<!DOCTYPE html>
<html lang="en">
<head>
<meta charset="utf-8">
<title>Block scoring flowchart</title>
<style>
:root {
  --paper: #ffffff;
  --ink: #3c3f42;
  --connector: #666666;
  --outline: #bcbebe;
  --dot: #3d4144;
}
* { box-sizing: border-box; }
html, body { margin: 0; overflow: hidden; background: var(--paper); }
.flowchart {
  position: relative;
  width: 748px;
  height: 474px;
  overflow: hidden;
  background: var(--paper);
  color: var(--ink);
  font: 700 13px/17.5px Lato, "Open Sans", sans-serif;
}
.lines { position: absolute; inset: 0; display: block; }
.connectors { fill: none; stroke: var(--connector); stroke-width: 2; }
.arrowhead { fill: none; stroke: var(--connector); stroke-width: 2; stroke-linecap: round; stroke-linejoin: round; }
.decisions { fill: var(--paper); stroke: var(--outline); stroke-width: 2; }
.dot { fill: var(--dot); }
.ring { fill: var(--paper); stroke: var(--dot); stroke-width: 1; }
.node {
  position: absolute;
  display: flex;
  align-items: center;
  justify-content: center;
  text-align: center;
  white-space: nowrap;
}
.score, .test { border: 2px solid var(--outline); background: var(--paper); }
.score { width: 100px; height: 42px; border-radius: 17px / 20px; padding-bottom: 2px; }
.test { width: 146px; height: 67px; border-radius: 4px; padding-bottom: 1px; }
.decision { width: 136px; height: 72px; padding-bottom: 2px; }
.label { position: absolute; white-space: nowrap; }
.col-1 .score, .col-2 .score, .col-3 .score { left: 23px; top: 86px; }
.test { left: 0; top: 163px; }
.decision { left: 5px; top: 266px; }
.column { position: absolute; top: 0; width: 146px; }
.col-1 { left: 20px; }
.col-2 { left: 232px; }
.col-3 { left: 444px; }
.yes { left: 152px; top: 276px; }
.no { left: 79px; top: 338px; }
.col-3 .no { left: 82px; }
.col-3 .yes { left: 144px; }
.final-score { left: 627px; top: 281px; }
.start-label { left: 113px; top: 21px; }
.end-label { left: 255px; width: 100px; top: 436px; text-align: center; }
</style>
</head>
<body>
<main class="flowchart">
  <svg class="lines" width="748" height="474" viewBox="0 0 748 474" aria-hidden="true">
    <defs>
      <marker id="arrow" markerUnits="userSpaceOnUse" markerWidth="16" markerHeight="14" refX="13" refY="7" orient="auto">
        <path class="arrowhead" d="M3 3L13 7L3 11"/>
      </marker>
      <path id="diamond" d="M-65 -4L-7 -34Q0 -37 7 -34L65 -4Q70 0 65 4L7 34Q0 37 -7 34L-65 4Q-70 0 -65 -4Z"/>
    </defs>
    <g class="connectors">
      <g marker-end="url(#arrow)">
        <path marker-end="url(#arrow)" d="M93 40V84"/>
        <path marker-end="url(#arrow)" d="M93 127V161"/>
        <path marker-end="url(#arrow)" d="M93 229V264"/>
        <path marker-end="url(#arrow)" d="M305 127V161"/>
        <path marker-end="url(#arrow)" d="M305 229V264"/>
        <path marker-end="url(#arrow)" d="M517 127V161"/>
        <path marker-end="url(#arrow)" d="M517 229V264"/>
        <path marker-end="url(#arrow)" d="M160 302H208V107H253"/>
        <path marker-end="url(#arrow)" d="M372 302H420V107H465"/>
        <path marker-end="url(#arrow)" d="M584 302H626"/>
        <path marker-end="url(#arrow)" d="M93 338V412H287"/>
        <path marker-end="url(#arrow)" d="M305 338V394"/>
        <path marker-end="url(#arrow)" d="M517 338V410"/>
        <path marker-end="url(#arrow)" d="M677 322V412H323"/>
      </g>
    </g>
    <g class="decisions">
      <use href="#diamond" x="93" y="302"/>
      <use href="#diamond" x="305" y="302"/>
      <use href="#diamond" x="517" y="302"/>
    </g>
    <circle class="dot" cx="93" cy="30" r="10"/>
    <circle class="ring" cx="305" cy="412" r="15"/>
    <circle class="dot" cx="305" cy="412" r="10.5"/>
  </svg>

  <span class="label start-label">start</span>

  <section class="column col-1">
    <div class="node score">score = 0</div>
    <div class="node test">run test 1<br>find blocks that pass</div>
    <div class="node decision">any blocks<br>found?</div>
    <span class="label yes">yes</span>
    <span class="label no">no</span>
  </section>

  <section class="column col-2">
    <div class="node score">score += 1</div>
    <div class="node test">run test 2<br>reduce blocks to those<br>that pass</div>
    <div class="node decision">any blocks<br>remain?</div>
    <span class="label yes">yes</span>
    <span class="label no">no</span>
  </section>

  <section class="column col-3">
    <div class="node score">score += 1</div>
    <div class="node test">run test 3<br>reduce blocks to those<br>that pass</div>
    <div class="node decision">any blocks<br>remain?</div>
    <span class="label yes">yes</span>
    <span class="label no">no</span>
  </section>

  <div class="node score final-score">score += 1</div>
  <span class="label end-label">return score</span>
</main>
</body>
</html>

——————

* _How to complete this task_: Each line above must be output exactly as it stands.

* _Result for this exercise_:
<!DOCTYPE html>
<html lang="en">
<head>
<meta charset="utf-8">
<title>Block scoring flowchart</title>
<style>
:root {
  --paper: #ffffff;
  --ink: #3c3f42;
  --connector: #666666;
  --outline: #bcbebe;
  --dot: #3d4144;
}
* { box-sizing: border-box; }
html, body { margin: 0; overflow: hidden; background: var(--paper); }
.flowchart {
  position: relative;
  width: 748px;
  height: 474px;
  overflow: hidden;
  background: var(--paper);
  color: var(--ink);
  font: 700 13px/17.5px Lato, "Open Sans", sans-serif;
}
.lines { position: absolute; inset: 0; display: block; }
.connectors { fill: none; stroke: var(--connector); stroke-width: 2; }
.arrowhead { fill: none; stroke: var(--connector); stroke-width: 2; stroke-linecap: round; stroke-linejoin: round; }
.decisions { fill: var(--paper); stroke: var(--outline); stroke-width: 2; }
.dot { fill: var(--dot); }
.ring { fill: var(--paper); stroke: var(--dot); stroke-width: 1; }
.node {
  position: absolute;
  display: flex;
  align-items: center;
  justify-content: center;
  text-align: center;
  white-space: nowrap;
}
.score, .test { border: 2px solid var(--outline); background: var(--paper); }
.score { width: 100px; height: 42px; border-radius: 17px / 20px; padding-bottom: 2px; }
.test { width: 146px; height: 67px; border-radius: 4px; padding-bottom: 1px; }
.decision { width: 136px; height: 72px; padding-bottom: 2px; }
.label { position: absolute; white-space: nowrap; }
.col-1 .score, .col-2 .score, .col-3 .score { left: 23px; top: 86px; }
.test { left: 0; top: 163px; }
.decision { left: 5px; top: 266px; }
.column { position: absolute; top: 0; width: 146px; }
.col-1 { left: 20px; }
.col-2 { left: 232px; }
.col-3 { left: 444px; }
.yes { left: 152px; top: 276px; }
.no { left: 79px; top: 338px; }
.col-3 .no { left: 82px; }
.col-3 .yes { left: 144px; }
.final-score { left: 627px; top: 281px; }
.start-label { left: 113px; top: 21px; }
.end-label { left: 255px; width: 100px; top: 436px; text-align: center; }
</style>
</head>
<body>
<main class="flowchart">
  <svg class="lines" width="748" height="474" viewBox="0 0 748 474" aria-hidden="true">
    <defs>
      <marker id="arrow" markerUnits="userSpaceOnUse" markerWidth="16" markerHeight="14" refX="13" refY="7" orient="auto">
        <path class="arrowhead" d="M3 3L13 7L3 11"/>
      </marker>
      <path id="diamond" d="M-65 -4L-7 -34Q0 -37 7 -34L65 -4Q70 0 65 4L7 34Q0 37 -7 34L-65 4Q-70 0 -65 -4Z"/>
    </defs>
    <g class="connectors">
      <g marker-end="url(#arrow)">
        <path marker-end="url(#arrow)" d="M93 40V84"/>
        <path marker-end="url(#arrow)" d="M93 127V161"/>
        <path marker-end="url(#arrow)" d="M93 229V264"/>
        <path marker-end="url(#arrow)" d="M305 127V161"/>
        <path marker-end="url(#arrow)" d="M305 229V264"/>
        <path marker-end="url(#arrow)" d="M517 127V161"/>
        <path marker-end="url(#arrow)" d="M517 229V264"/>
        <path marker-end="url(#arrow)" d="M160 302H208V107H253"/>
        <path marker-end="url(#arrow)" d="M372 302H420V107H465"/>
        <path marker-end="url(#arrow)" d="M584 302H626"/>
        <path marker-end="url(#arrow)" d="M93 338V412H287"/>
        <path marker-end="url(#arrow)" d="M305 338V394"/>
        <path marker-end="url(#arrow)" d="M517 338V410"/>
        <path marker-end="url(#arrow)" d="M677 322V412H323"/>
      </g>
    </g>
    <g class="decisions">
      <use href="#diamond" x="93" y="302"/>
      <use href="#diamond" x="305" y="302"/>
      <use href="#diamond" x="517" y="302"/>
    </g>
    <circle class="dot" cx="93" cy="30" r="10"/>
    <circle class="ring" cx="305" cy="412" r="15"/>
    <circle class="dot" cx="305" cy="412" r="10.5"/>
  </svg>

  <span class="label start-label">start</span>

  <section class="column col-1">
    <div class="node score">score = 0</div>
    <div class="node test">run test 1<br>find blocks that pass</div>
    <div class="node decision">any blocks<br>found?</div>
    <span class="label yes">yes</span>
    <span class="label no">no</span>
  </section>

  <section class="column col-2">
    <div class="node score">score += 1</div>
    <div class="node test">run test 2<br>reduce blocks to those<br>that pass</div>
    <div class="node decision">any blocks<br>remain?</div>
    <span class="label yes">yes</span>
    <span class="label no">no</span>
  </section>

  <section class="column col-3">
    <div class="node score">score += 1</div>
    <div class="node test">run test 3<br>reduce blocks to those<br>that pass</div>
    <div class="node decision">any blocks<br>remain?</div>
    <span class="label yes">yes</span>
    <span class="label no">no</span>
  </section>

  <div class="node score final-score">score += 1</div>
  <span class="label end-label">return score</span>
</main>
</body>
</html>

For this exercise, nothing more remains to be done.